Well, that is another year behind us. Time flies when you are having fun as the saying goes and although personally, I’m still processing the leftovers of 2020, 2023 is upon us.
A lot has happened this year so I’m taking the opportunity to have a look back and reminiscence.
One thing that gripped us from the start of the year was the phenomenon of Wordle. That game inhabited both my hobbies and work life, with nightshift lulls being cured by time spent making up our own Wordles.
With pop culture, you had trending moments like the Game of Thrones spin-off House of the Dragon,and the TikTok viral moment of negroni sbagliato with prosecco in it. Speaking of TV and film, Marvel debuted their spin on the multiverse with Spiderman: No Way Home back in December 2021, appearing with Spiderman alumni Andrew Garfield and Tobey Maguire. The multiverse continued in the Doctor Strange sequel named Multiverse of Madness.
Culture took a spin into nostalgia with Kate Bushes Running Up That Hill re-entering the charts thanks to Stranger Things Season 4, and with Top Gun coming back with its sequel Maverick which quickly became a fan favourite. Also, after just over ten years, James Cameron’s Avatar came back. (As of the time of writing the film has just been released, but nonetheless, reviews boast of the visual spectacular that it presents.)

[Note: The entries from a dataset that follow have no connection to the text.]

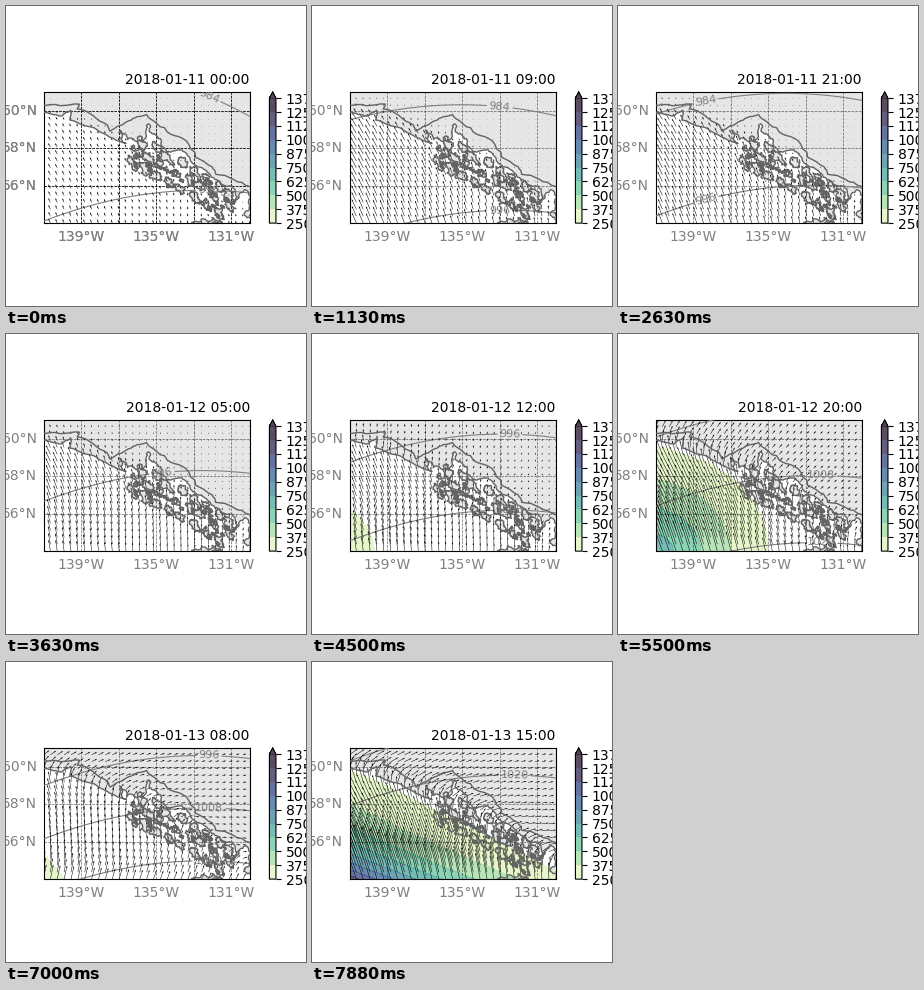
A matplotlib script that plays this animation: 300x300 px, repeating every 8 s.

```python
import numpy as np
import matplotlib.pyplot as plt
from matplotlib.animation import FuncAnimation
from matplotlib.colors import LinearSegmentedColormap

HOURS = 64
W, E, S, N = -141, -130, 54, 61
PX = 18.75                      # pixels per degree
X0, Y0 = 37.5, 85.875           # top left corner of the map in pixels
WIDE, HIGH = PX * (E - W), PX * (N - S)
LEVELS = np.arange(250, 1376, 125)
DEEP = LinearSegmentedColormap.from_list("deep", [
    "#fdfecc", "#c9ebb1", "#91d8a3", "#66c2a3", "#51a8a2", "#4a8da0",
    "#41729c", "#405494", "#413d6b", "#372946", "#281a2c"])
COAST = dict(color="0.39", lw=1, zorder=6)
rng = np.random.default_rng(11)


def lon(x):
    return W + (x - X0) / PX


def lat(y):
    return N - (y - Y0) / PX


def bump(k, mid, width):
    return np.exp(-0.5 * ((k - mid) / width) ** 2)


def ease(k, start, end):
    s = np.clip((k - start) / (end - start), 0, 1)
    return s * s * (3 - 2 * s)


def rough(pts, depth, amp):
    """Break every segment at a displaced midpoint, several times."""
    p = np.array(pts, float)
    for _ in range(depth):
        d = np.diff(p, axis=0)
        side = np.c_[-d[:, 1], d[:, 0]] * rng.normal(0, amp, (len(d), 1))
        out = np.empty((2 * len(p) - 1, 2))
        out[::2] = p
        out[1::2] = p[:-1] + d / 2 + side
        p = out
    return p


def land(shape):
    ax.fill(*shape.T, fc="0.9", ec="none", zorder=1)
    ax.plot(*shape.T, **COAST)


def island(mid, length, width, tilt):
    a = np.linspace(0, 2 * np.pi, 9)
    u, v = length * np.cos(a), width * np.sin(a)
    c, s = np.cos(tilt), np.sin(tilt)
    ring = np.c_[u * c - v * s, u * s + v * c] + mid
    land(rough(ring, 3, 0.28))


def flow(k, x, y):
    """Moisture transport: strength and heading at offsets from the SW corner."""
    shore = 110 - 0.2 * x - 0.0013 * x ** 2
    inland = 1 / (1 + np.exp((shore - y) / 6))
    progress = ease(k, 18, 60)
    base = (90 + 120 * min(k / 9, 1)) * np.exp(-x / 320)
    base = base * (1 - inland * (0.9 - 0.5 * progress))
    plume = 480 * bump(k, 45, 4.5) * np.exp(-np.hypot(x / 85, y / 70) ** 1.5)
    front = 1640 * bump(k, 67, 4) * np.exp(-x / 122 - y / 42)

    south = 114 - 36 * bump(k, 55, 4) - 18 * bump(k, 33, 6)
    deg = south + (124 - south) * y / HIGH - 14 * x / WIDE
    deg = deg - 95 * progress * inland
    return base + plume + front, np.radians(deg)


def isobar_height(p, k, x):
    """Pixel height of an isobar; the whole set climbs as pressure rises."""
    lead = np.interp(k, [0, 9, 21, 36, 44, 56, 63],
                     [188, 208, 183, 103, 78, 97, 28])
    mid = lead + (120 - 1.2 * k) * (p - 996) / 12
    tilt = -14 + 0.7 * max(0, 130 - mid) * np.exp(-k / 15)
    u = (x - 141) / 103
    return mid + tilt * u + 13 * u ** 2


fig = plt.figure(figsize=(3, 3), dpi=100, facecolor="white")
floor = (300 - Y0 - HIGH) / 300
ax = fig.add_axes([X0 / 300, floor, WIDE / 300, HIGH / 300])
ax.set(xlim=(W, E), ylim=(S, N), xticks=[], yticks=[], autoscale_on=False)

# Open coast, then the fjords down to the south-east
outer = rough([(-141.3, 59.95), (-140, 59.72), (-139.55, 60.02),
               (-139.6, 59.5), (-138.3, 59.08), (-137.5, 58.6),
               (-136.6, 58.25)], 3, 0.06)
fjords = rough([(-136.6, 58.25), (-136.9, 58.95), (-135.9, 58.4),
                (-135.4, 59.3), (-134.9, 58.5), (-133.6, 57.9),
                (-132.8, 57.0), (-131.9, 56.4), (-131.1, 56.0),
                (-130.9, 55.0), (-130.1, 55.7), (-130.3, 54.5),
                (-129.5, 54)], 4, 0.17)
land(np.vstack([outer, fjords, [(-129, 62), (-142, 62)]]))

# Archipelago: three rows of long islands with islets between
start, end = np.array([-136.0, 57.9]), np.array([-131.2, 55.1])
across = np.array([0.5, 0.86])
for row in (-0.6, 0, 0.5):
    for s in np.linspace(0, 1, 8):
        mid = start + s * (end - start) + row * across
        island(mid + rng.normal(0, 0.08, 2), rng.uniform(0.3, 0.5),
               rng.uniform(0.12, 0.22), -0.95 + rng.normal(0, 0.25))
for s in rng.random(30):
    mid = start + s * (end - start) + rng.uniform(-0.9, 0.6) * across
    island(mid, 0.12, 0.06, rng.uniform(-1.3, -0.4))
island((-132.3, 54.03), 0.8, 0.1, 0)

border = rough([(-141.1, 60.3), (-139.1, 60.35), (-139.2, 60.09),
                (-137.6, 59.24), (-137.45, 58.91), (-136.45, 59.46),
                (-135.5, 59.79), (-134.95, 59.3), (-133.4, 58.4),
                (-132.0, 57.0), (-131.8, 56.6), (-130, 55.95)], 3, 0.07)
ax.plot(*border.T, **COAST)


def graticule(alpha):
    """Dashed grid with its grey labels."""
    made = []
    dash = dict(color="black", lw=0.5, ls="--", alpha=alpha, zorder=4)
    for x in range(-139, -130, 2):
        made.append(ax.axvline(x, **dash))
        if x % 4 == 1:
            made.append(ax.annotate(
                f"{-x}°W", (x, S), (0, -5), textcoords="offset points",
                ha="center", va="top", color="gray"))
    for y in (56, 58, 60):
        made.append(ax.axhline(y, **dash))
        made.append(ax.annotate(
            f"{y}°N", (W, y), (-5, 0), textcoords="offset points",
            ha="right", va="center", color="gray"))
    return made


graticule(0.6)
first_only = graticule(1)

qx, qy = np.meshgrid(np.linspace(0, WIDE, 31), np.linspace(0, HIGH, 20))
cx, cy = np.meshgrid(np.linspace(0, WIDE, 84), np.linspace(0, HIGH, 54))


def shade(k):
    return ax.contourf(W + cx / PX, S + cy / PX, flow(k, cx, cy)[0], LEVELS,
                       cmap=DEEP, extend="max", alpha=0.8, zorder=2)


fills = [shade(HOURS - 1)]
cax = fig.add_axes([263.4 / 300, floor, 6.56 / 300, HIGH / 300])
fig.colorbar(fills[0], cax=cax, ticks=LEVELS)

arrows = ax.quiver(W + qx / PX, S + qy / PX, qx, qy, width=0.0024,
                   scale=18, scale_units="dots", zorder=5)
title = ax.set_title("", loc="right", fontsize=10)
xs = np.linspace(38, 244, 207)
isobars = {p: (ax.plot([], [], color="gray", lw=0.8, zorder=4)[0],
               ax.text(0, 0, str(p), color="gray", fontsize=8, ha="center",
                       va="center", clip_on=True, zorder=7))
           for p in range(984, 1021, 12)}


def draw_isobar(p, k):
    line, tag = isobars[p]
    ys = isobar_height(p, k, xs)
    tx = 203 - 115 * bump(k, 21, 6)
    ty = isobar_height(p, k, tx)
    slope = isobar_height(p, k, tx + 1) - ty
    inside = 89 < ty < 213
    tag.set(position=(lon(tx), lat(ty)), visible=inside,
            rotation=-np.degrees(np.arctan(slope)))
    if inside:
        gap = np.hypot(xs - tx, ys - ty) < 3.6 * len(str(p)) + 2
        ys = np.where(gap, np.nan, ys)
    line.set_data(lon(xs), lat(ys))


def draw(k):
    while fills:
        fills.pop().remove()
    if flow(k, cx, cy)[0].max() > LEVELS[0]:
        fills.append(shade(k))
    m, a = flow(k, qx, qy)
    arrows.set_UVC(m * np.cos(a), m * np.sin(a))
    for p in isobars:
        draw_isobar(p, k)
    for art in first_only:
        art.set_visible(k == 0)
    title.set_text(f"2018-01-{11 + k // 24} {k % 24:02d}:00")
    return []


anim = FuncAnimation(fig, draw, frames=HOURS, interval=125, repeat=True,
                     init_func=lambda: draw(0), blit=False)
plt.show()
```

With music, came the comeback of Beyonce with her album Renaissance, which plays as a celebration of Black dance music pioneers. Taylor Swift also brought out a new album, Midnights, back in November, which soared to heights – at one point she inhabited the entire top ten music charts.
Like the previous years, 2022 has not been without its major historical events. We have the war between Russia and Ukraine, which is still ongoing, and the effects it has on the wider world. People have in some respects stepped up, with families taking in Ukraine refugees and doing what they can to help.
Politics took both a frightening and silly turn with the UK changing Prime Ministers a few times this year. Boris Johnson resigned due to his habit of lying and the scandal left over from party-gate where he broke covid rules. Then came Liz Truss who brought an economic budget that sunk the pound. Now we have Rishi Sunak, and we will wait to see what his tenure brings.
The changeovers brought into conversation; the divide between rich and the poor – and therefore the divide between the north and the south of Britain – as well as the benefits of a Tory Government. It comes to something when lettuce lasts longer than a Prime Minister; it also proves that British humour is still in effect when we live stream something like that.
I’m not going to go on about my pollical leanings, but I am going to mention that voting and having an opinion, exercising your democratic right, is necessary. If you don’t personally want to vote, consider voting on the behalf of your children who will eventually have to live in an uncertain future.
2022 also meant the death of Queen Elizabeth II after 70 years of service. It rocked the nation, with many shedding a tear and standing in a queue to pay their respects.
An ongoing event, which is sure to last into 2023, is the cost-of-living crisis. With energy prices soaring, amongst other bills, stories turn to empathetic tales of mother’s going without food to let their children eat. Communities have come together, pubs offering warm spaces, people donating to food banks, and keeping an eye on one another, to help bridge the gap.
A major event was Twitter being bought by Elon Musk and the havoc that followed. With the launch of Twitter Blue, where subscribers pay for the blue tick on their profile to prove they are a verified account, came chaos with parody accounts popping up unchecked. The takeover brought into question the effectiveness of Twitter as a social platform, with businesses rescinding or decreasing their marketing efforts and ad revenue. This emphasises the need for a good communications department and a crisis management strategy, as well as the ability to adapt and manage changing climates.
Spotify Wrapped also came back in late November – personally, mine showed a diversifying music taste, with my habit of switching to instrumental music to aid in concentration and focus. Every year Spotify Wrapped tweaks their statistics, this year showing your Music Listening Personality, alongside the normal stats of top tracks, top artists, and total time spent streaming. These were shared across social media and people compared their stats with either pride or shame. This cultural movement highlights the need for data and tells of how it can inform marketing strategies.
There are also a few marketing trends that could make an impact in 2023. The power engine that is video content is still ticking, especially with platforms pushing short video content (Instagram Reels and YouTube Shorts for example). Customer service over social media is also making an impact, with HubSpot finding that nearly 25% of Millennials have contacted a brand’s social media channel in the last three months. Social responsibility, ethics, and transparency also matter to the modern consumer. Customers now want companies to show how their data is being used, and to use their publicity to advocate for social issues. So, that is 2022 in a brief nutshell. I have missed some moments out – for example, the drama around the production of the film Don’t you Worry Darling, and the trend of saying Taylor Swift’s lyrics like, ‘It’s me, hi, I’m the problem, it’s me’. But that is another year been and gone. Compared to 2021, there have been some changes, even though some headlines still read like pre-apocalyptic improv sketches. 2022 may have been a wild year but now let us turn our attention to what 2023 may have in store for us.